GLEN DALE - Single mother Kristin Roskelly of Marshall County says her 2-year-old daughter already can count to 20, and she credits the efforts of child care providers who teach her daughter each day while she works.
Now potential cuts in subsidies for child care could cause financially strapped parents in West Virginia to pay more for the care of their children when they work. And some say these higher costs could force them to stay home with their children, give up their jobs and not contribute to the tax base of the state.
The issue was addressed during a Child Care in West Virginia Forum on Friday at the Glen Dale United Methodist Child Development Center. Parents and child care providers voiced their concerns to state Senate President Jeff Kessler, D-Marshall.
West Virginia Department of Health and Human Resources officials announced in June that the ceiling for child care subsidy eligibility would be reduced from 185 percent of federal poverty level to 150 percent as of Jan. 1. But Gov. Earl Ray Tomblin in late December postponed the proposed changes, pending further review.
Roskelly said her costs for child care have doubled in the past year.
She believes "everyone should pay something" for their child care. But she also said if the costs rise, more parents will choose to stay home to take care of their children. They will forgo their paying jobs and won't be contributing to the tax base in the state, she added.
"What they doubled ... that takes away from what I can give my kids," Roskelly said. "I've always told my kids when we go out, 'I'll never deny you a book, but you can't get toys. Toys are for Christmas and birthdays.' Now I've quit taking them to the store because I can't afford the extras for them."
She said she strongly supports reductions in government spending but added that most mothers now have to work to make ends meet.
"Surely there has to be some other source of funding that can be cut other than that for our children," Roskelly said.
Kessler told those present the Legislature will focus this year on ending child poverty, and he said all children have an equal right to health, education and opportunities.
"I can assure you I will do all I can to make sure our kids are taken care of. ... " he said. "If we can attack issues early, we can prevent a lot of issues we see down the road."

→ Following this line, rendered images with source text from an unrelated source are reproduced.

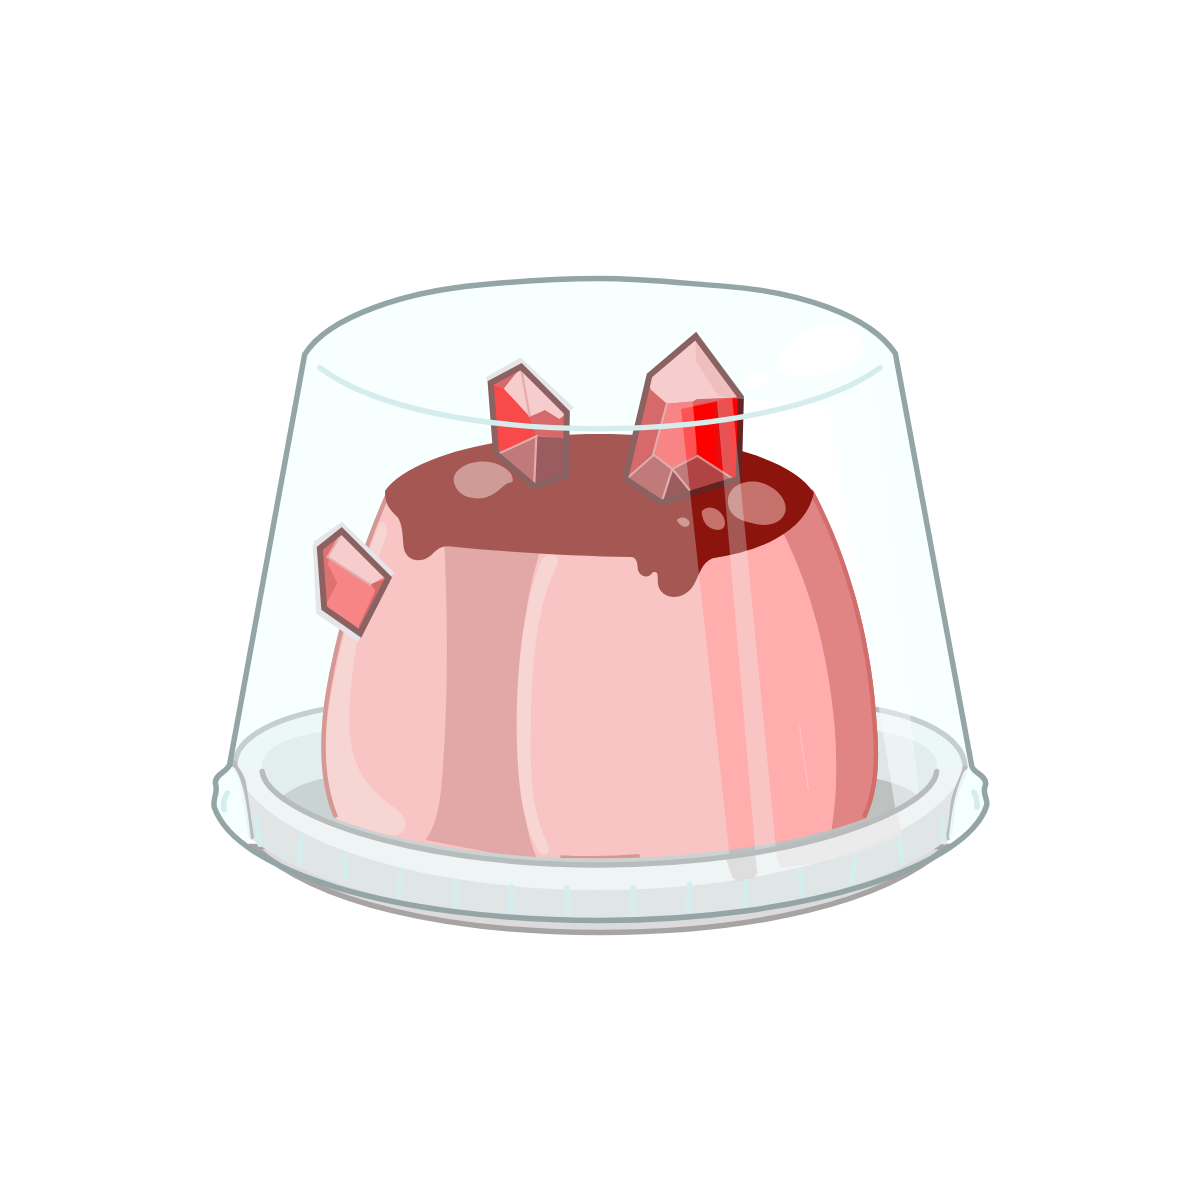
<!DOCTYPE html>
<html lang="en">
<head>
<meta charset="utf-8">
<title>Crystal pudding in a clear cup</title>
<style>
:root{
  --paper:#ffffff;
  --lid-line:#93a5a5; --lid-soft:#d5eeed; --lid-veil:rgba(232,255,255,.29);
  --plate-rim:#eff4f4; --plate-wall:#e0e6e6; --plate-floor:#bdc2c0; --plate-base:#dcdada; --plate-line:#b9bcbc; --base-line:#a8a4a4;
  --pudding:#ffadad; --pudding-shade:#e08484; --pudding-glow:#fec4c0; --pudding-edge:#cf6e6a;
  --caramel:#8b150d; --caramel-glow:#c6726c;
  --gem-line:#642222; --gem-pale:#feb7b7; --gem-mid:#ff5353; --gem-side:#cf2d2d; --gem-red:#ff0000; --gem-base:#b04444; --gem-deep:#7c1a1f; --gem-vein:#e08a8a;
}
html,body{margin:0;padding:0;overflow:hidden;background:var(--paper)}
.canvas{display:block;width:1200px;height:1199px;background:var(--paper)}
.lid-stroke{fill:none;stroke:var(--lid-line);stroke-width:5;stroke-linecap:round;stroke-linejoin:round}
.lid-soft{fill:none;stroke:var(--lid-soft);stroke-width:5;stroke-linecap:round}
.plate-stroke{fill:none;stroke:var(--plate-line);stroke-width:5;stroke-linecap:round;stroke-linejoin:round}
.gem-outline{fill:none;stroke:var(--gem-line);stroke-width:5.5;stroke-linejoin:miter}
.gem-vein{fill:none;stroke:var(--gem-vein);stroke-width:2}
.shade{fill:var(--pudding-shade)} .glow{fill:var(--pudding-glow)}
.pale{fill:var(--gem-pale)} .mid{fill:var(--gem-mid)} .side{fill:var(--gem-side)} .red{fill:var(--gem-red)} .base{fill:var(--gem-base)} .deep{fill:var(--gem-deep)}
</style>
</head>
<body>
<svg class="canvas" viewBox="0 0 1103 1102" preserveAspectRatio="none" role="img" aria-label="Pink pudding with caramel and red crystals under a clear plastic lid">
  <defs>
    <path id="pudding-shape" d="M355 453C331 505 305 590 297 655C293 695 296 726 307 752C380 779 465 789 551 789C640 789 728 777 796 752C806 730 809 705 806 668C802 590 780 510 747 450Z"/>
    <clipPath id="pudding-clip"><use href="#pudding-shape"/></clipPath>
    <path id="big-gem" d="M639.500 309L681 365L679 440L608 462L574.500 440L597 345Z"/>
    <clipPath id="big-gem-clip"><use href="#big-gem"/></clipPath>
  </defs>

  <g id="plate-back">
    <path d="M234 778C290 830 410 857 551 857C692 857 812 830 870 778Z" fill="var(--plate-base)" stroke="var(--base-line)" stroke-width="5"/>
    <path d="M215 705C213 685 243 662 297 652L806 652C858 662 890 685 887 707C884 770 735 830 551 830C367 830 218 770 215 705Z" fill="var(--plate-rim)"/>
    <path d="M241 708C238 688 262 677 300 672L806 672C845 678 864 690 861 708C858 755 730 795 551 795C372 795 245 755 241 708Z" fill="var(--plate-wall)"/>
    <path d="M257 734C270 723 286 717 306 714L797 714C818 718 838 724 847 735C800 776 690 795 551 795C412 795 302 776 257 734Z" fill="var(--plate-floor)"/>
    <path class="plate-stroke" d="M216 703C216 680 247 662 297 652M806 652C857 662 888 682 887 707"/>
  </g>

  <g id="pudding">
    <use href="#pudding-shape" fill="var(--pudding)"/>
    <g clip-path="url(#pudding-clip)">
      <path class="glow" d="M349 480C325 545 300 630 298 700C298 735 306 752 320 765L365 768C376 763 375 753 365 744C330 721 320 695 321 655C323 600 338 535 356 490C356 482 353 479 349 480Z"/>
      <path class="shade" d="M408 490C412 570 412 650 406 720C404 745 399 762 391 772L495 792C484 770 479 735 478 690C477 620 480 560 494 515L500 490Z"/>
      <path class="glow" d="M498 514C482 552 474 610 475 680C476 725 482 765 497 785C503 787 506 782 503 775C489 745 487 715 488 670C488 610 494 555 511 522C517 511 507 505 498 514Z"/>
      <path class="shade" d="M720 490C745 540 761 600 767 665C770 705 769 735 764 765L815 752L815 620L748 448Z"/>
      <path d="M735 667C737 690 741 708 743 726" fill="none" stroke="#ffc4c4" stroke-width="1"/>
      <path d="M355 453C331 505 305 590 297 655C293 695 296 726 307 752M747 450C780 510 802 590 806 668C809 705 806 730 796 752" fill="none" stroke="var(--pudding-edge)" stroke-width="8"/>
      <path d="M515 788Q551 790 588 787" fill="none" stroke="var(--pudding-edge)" stroke-width="4"/>
    </g>
  </g>

  <g id="caramel">
    <path d="M354 451C375 422 450 399 551 399C652 399 728 421 748 453C742 485 705 506 655 513C645 517 643 528 638 537C630 552 609 553 605 538C604 530 606 524 600 526C596 533 586 530 586 521C586 516 584 512 580 512C530 511 470 508 412 502C402 502 400 508 394 512C385 518 373 515 371 503C370 492 370 483 366 476C360 470 353 464 354 451Z" fill="var(--caramel)"/>
    <g fill="var(--caramel-glow)">
      <path d="M417 440C419 428 437 422 452 425C465 428 473 436 471 443C461 444 458 456 442 458C427 459 417 451 417 440Z"/>
      <path d="M669 460C670 447 683 441 697 443C712 446 724 458 722 470C719 481 706 485 692 481C677 478 669 472 669 460Z"/>
      <path d="M645 470C651 463 661 467 665 475C668 482 666 488 658 487C650 486 645 479 645 470Z"/>
      <path d="M622 478C625 474 632 475 634 480C634 485 627 487 622 478Z"/>
    </g>
  </g>

  <g id="gem-large">
    <g clip-path="url(#big-gem-clip)">
      <path class="side" d="M570 300H690V470H570Z"/>
      <path class="pale" d="M639 305L595 346L598 358L613 371L637 369L640 367L684 365Z"/>
      <path d="M639 305L684 366L660 364L640 332Z" fill="#f3a5a5"/>
      <path class="mid" d="M613 371L636 369L642 380L640 418L618 431L600 420Z"/>
      <path class="red" d="M637 372L684 364L680 442L641 418Z"/>
      <path d="M655 371L669 368L674 437L659 427Z" fill="#e80d0d"/>
      <path class="base" d="M574 440L601 418L618 431L608 464Z"/>
      <path class="base" d="M618 431L641 419L674 442L640 460Z"/>
      <path class="deep" d="M618 431L640 460L606 466Z"/>
      <path class="base" d="M578 440L600 420L618 431L608 462Z"/>
      <path class="gem-vein" d="M576 440L601 418L618 431L641 419L675 441M618 431L608 462M618 431L640 458M613 371L600 419"/>
    </g>
    <use href="#big-gem" class="gem-outline"/>
  </g>

  <g id="gem-small">
    <path d="M448 350L478 333L525 377" fill="none" stroke="#e4dcde" stroke-width="7"/>
    <path class="mid" d="M451 352L479 337L522 379L520 438L491 447L455 417Z"/>
    <path class="red" d="M451 352L463 357L487 383L493 400L457 418Z"/>
    <path class="pale" d="M479 337L522 379L514 385L501 377L487 383L463 357Z"/>
    <path class="side" d="M479 337L463 357L452 352Z"/>
    <path class="side" d="M487 383L501 377L514 385L522 380L521 404L493 400Z"/>
    <path class="base" d="M493 401L457 418L491 447Z"/>
    <path class="deep" d="M493 401L522 403L520 438L491 447Z"/>
    <path class="gem-vein" d="M456 418L493 401L491 446M479 339L487 383"/>
    <path class="gem-outline" d="M451 352L479 337L521 379L520 438L491 447L456 417Z"/>
  </g>

  <g id="gem-side">
    <path d="M290 501L314 484L360 529M291 500L294 562L331 587" fill="none" stroke="#e4dcde" stroke-width="7"/>
    <path class="mid" d="M294 504L314 488L357 531L331 582L298 559Z"/>
    <path class="side" d="M294 504L314 488L301 518L310 536L299 556Z" opacity=".75"/>
    <path class="pale" d="M314 488L354 530L341 537L301 512Z"/>
    <path class="side" d="M341 537L357 531L331 582L330 575L345 543Z"/>
    <path class="gem-vein" d="M314 490L301 512L341 538"/>
    <path class="gem-outline" d="M294 504L314 488L357 531L331 582L298 559Z"/>
  </g>

  <g id="lid-body">
    <path fill="var(--lid-veil)" fill-rule="evenodd" d="M281 325C306 283 410 257 551 257C692 257 796 283 823 325L893 703L880 760C800 795 690 812 551 812C412 812 302 795 222 760L211 703ZM626 376L659 369L696 803L673 808ZM673 366L762 372L827 768L715 798Z"/>
    <path d="M715 342C708 322 735 299 762 298C786 298 796 309 793 322C782 342 738 353 715 342Z" fill="var(--paper)"/>
    <path d="M683 350C688 341 703 341 707 347C705 357 687 362 683 350Z" fill="var(--paper)"/>
    <path d="M763 372L802 352L846 740L827 768Z" fill="var(--paper)" opacity=".35"/>
  </g>

  <g id="plate-front">
    <path fill="var(--plate-wall)" d="M217 706C230 760 370 817 551 817C732 817 872 760 885 706L872 771C810 820 690 844 551 844C412 844 292 820 231 771Z"/>
    <path fill="var(--plate-rim)" d="M217 704L241 708C245 745 370 795 551 795C732 795 857 745 861 708L886 704C872 764 732 818 551 818C370 818 230 764 217 704Z"/>
    <path d="M666 786L694 782L696 803C692 810 677 812 673 806Z" fill="#d9d4d6" opacity=".7"/>
    <path d="M712 780C755 774 795 763 825 748L829 768C800 782 760 793 717 798Z" fill="#e9e8e9" opacity=".75"/>
    <path class="plate-stroke" d="M241 709C245 745 370 795 551 795C732 795 857 745 861 709"/>
    <path class="plate-stroke" d="M215 701C215 708 222 708 224 722C227 742 229 757 231 769M887 706C886 715 878 724 876 740C875 752 874 763 871 770"/>
  </g>

  <g id="lid-rim">
    <path d="M211 703C207 712 197 712 198 721C201 730 195 734 197 742C205 758 218 767 231 773C228 750 226 722 216 706ZM893 703C893 710 907 713 906 721C902 729 908 733 907 739C899 756 886 765 872 771C875 745 877 730 886 709Z" fill="#f3ffff" opacity=".85"/>
    <path class="lid-soft" d="M209 729Q204 737 206 744M895 728Q899 735 898 742M236 754L239 776M277 769L275 792M317 787L319 807M369 800L366 824M418 811L420 833M470 815L469 838M521 816L522 840M582 816L582 840M634 813L633 837M686 810L685 833M736 800L738 823M785 788L783 810M827 771L829 793M866 754L868 774"/>
    <path class="lid-stroke" d="M211 703C208 710 197 712 198 720C201 729 195 733 197 742C217 800 360 846 551 846C742 846 890 796 907 740C908 733 902 729 906 721C907 712 893 710 893 703"/>
    <path class="lid-stroke" d="M211 703L280 326C302 290 375 268 440 262C480 258 515 256 551 256C590 256 625 260 665 263C735 268 800 290 823 325L893 703"/>
    <path class="lid-soft" d="M294 338C345 376 445 394 551 394C657 394 760 374 809 338"/>
  </g>
</svg>
</body>
</html>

Many children in the state aren't finishing high school - and this leads to drug abuse and prison overcrowding problems, Kessler continued. These problems are costing West Virginia a significant amount of its budget, he added.
"Wouldn't it be easier to make sure kids don't get there in the first place?" he asked.